Calcium as a regulator of organellar interactions
Project Leader// Prof. Dr. Edgar Peiter
Graduate// Nico Rössner
Institute of Agricultural and Nutritional Sciences

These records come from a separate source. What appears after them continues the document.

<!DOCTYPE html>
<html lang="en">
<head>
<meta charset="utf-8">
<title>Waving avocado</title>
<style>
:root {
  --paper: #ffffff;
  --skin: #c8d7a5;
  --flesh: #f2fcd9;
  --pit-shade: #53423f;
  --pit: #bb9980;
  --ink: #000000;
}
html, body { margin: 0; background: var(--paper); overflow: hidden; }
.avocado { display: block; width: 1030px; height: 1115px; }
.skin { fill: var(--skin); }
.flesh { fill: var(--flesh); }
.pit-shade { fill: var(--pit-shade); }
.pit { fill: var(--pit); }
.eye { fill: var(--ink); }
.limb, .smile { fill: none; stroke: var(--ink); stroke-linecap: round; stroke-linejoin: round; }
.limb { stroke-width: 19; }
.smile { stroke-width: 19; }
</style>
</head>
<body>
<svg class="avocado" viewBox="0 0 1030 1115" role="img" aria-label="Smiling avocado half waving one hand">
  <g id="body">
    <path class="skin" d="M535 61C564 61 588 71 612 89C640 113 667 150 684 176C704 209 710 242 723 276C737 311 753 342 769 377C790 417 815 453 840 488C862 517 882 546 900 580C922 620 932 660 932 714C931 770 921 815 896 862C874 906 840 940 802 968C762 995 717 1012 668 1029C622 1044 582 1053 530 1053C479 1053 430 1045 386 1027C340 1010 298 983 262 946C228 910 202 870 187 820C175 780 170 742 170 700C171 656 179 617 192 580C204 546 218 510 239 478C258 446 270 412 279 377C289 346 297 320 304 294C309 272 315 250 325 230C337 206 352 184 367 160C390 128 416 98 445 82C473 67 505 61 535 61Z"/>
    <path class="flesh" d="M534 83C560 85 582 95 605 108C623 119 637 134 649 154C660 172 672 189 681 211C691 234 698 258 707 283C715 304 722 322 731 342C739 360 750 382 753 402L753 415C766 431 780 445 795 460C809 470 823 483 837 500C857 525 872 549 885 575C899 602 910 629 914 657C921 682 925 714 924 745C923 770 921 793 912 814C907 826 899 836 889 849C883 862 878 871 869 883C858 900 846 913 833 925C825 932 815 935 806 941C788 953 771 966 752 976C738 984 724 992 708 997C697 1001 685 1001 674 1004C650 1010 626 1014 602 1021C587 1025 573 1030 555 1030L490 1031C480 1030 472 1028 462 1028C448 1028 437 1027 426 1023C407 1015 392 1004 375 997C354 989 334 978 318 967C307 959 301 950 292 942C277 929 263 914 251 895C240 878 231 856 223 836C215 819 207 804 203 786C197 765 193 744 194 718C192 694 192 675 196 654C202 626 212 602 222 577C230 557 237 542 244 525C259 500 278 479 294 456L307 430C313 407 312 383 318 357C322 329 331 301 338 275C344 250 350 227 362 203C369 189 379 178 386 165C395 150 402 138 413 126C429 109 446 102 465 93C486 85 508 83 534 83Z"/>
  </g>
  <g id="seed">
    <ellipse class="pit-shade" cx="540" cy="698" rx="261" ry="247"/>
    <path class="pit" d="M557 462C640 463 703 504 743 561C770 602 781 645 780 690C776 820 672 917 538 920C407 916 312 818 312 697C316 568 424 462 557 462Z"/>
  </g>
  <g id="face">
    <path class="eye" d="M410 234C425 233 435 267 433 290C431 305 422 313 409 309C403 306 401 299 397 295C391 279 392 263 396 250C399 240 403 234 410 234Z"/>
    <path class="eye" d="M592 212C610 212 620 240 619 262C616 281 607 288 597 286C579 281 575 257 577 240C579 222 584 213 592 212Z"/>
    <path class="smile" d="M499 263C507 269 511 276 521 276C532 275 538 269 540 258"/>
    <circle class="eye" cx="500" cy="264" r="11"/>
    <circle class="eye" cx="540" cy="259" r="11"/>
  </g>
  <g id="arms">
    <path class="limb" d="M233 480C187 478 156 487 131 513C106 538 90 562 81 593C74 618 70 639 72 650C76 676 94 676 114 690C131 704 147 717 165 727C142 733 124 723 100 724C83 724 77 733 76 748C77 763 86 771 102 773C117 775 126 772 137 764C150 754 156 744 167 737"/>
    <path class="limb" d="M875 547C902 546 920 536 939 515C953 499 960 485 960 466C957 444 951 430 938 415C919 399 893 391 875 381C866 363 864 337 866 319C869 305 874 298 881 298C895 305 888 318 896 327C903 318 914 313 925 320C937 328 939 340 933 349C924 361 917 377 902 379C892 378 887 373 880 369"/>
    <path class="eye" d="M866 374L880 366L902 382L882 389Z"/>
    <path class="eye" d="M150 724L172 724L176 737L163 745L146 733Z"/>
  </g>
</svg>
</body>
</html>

Diverse cellular membranes and organelles are functionally linked by vesicular compartments, such as the Golgi apparatus, The Trans-Golgi Network, and endosomes. Intriguingly, this also involves chloroplast proteins, a number of which are routed from the Golgi apparatus to the chloroplast and require N- glycosylation that takes place in the Golgi. In animals, many vesicular interactions are regulated by local rises of cytosolic free calcium ([Ca2+]cyt), which activate Ca2+-binding proteins. These [Ca2+]cyt rises are often generated by Ca2+ release from the vesicles themselves. Within the vesicles, Ca2+ also regulates the modification of protein cargo. Hence, mutants defective in vesicular Ca2+ transport are aberrant in organellar communication and in the trafficking of proteins and membranes. In addition, vesicular compartments are a major contributor to global [Ca2+]cyt homeostasis of the cell and thereby interfere with Ca2+-dependent signalling networks that coordinate many cellular functions. All these roles of vesicular Ca2+ are poorly understood in plants, and completely obscure for Golgi-to-chloroplast traffic. Based on our recent identification of various organellar cation transporters as well as our tools to determine Ca2+ concentrations on the subcellular scale, this project will analyse Ca2+ dynamics in vesicular compartments, the transport proteins that regulate them, and the relevance of vesicular Ca2+ homeostasis for the function of these compartments and their interaction with plastids. A number of vesicular transport proteins which we have recently uncovered and which we expect to be of elemental importance in these processes will be functionally characterized for their localization, expression pattern, and substrate spectrum. T-DNA or genome-edited mutant plants for those genes will be subject to phenotypical analyses. To determine concentrations of free Ca2+ in cellular compartments and their regulation by those transporters, genetically encoded Ca2+ indicators fused to organelle-specific proteins will be employed. The relevance of Ca2+– mediated vesicular trafficking for chloroplast protein import will be elucidated by analysing the abundance and glycosylation pattern of chloroplast proteins in mutants altered in vesicular Ca2+ homeostasis.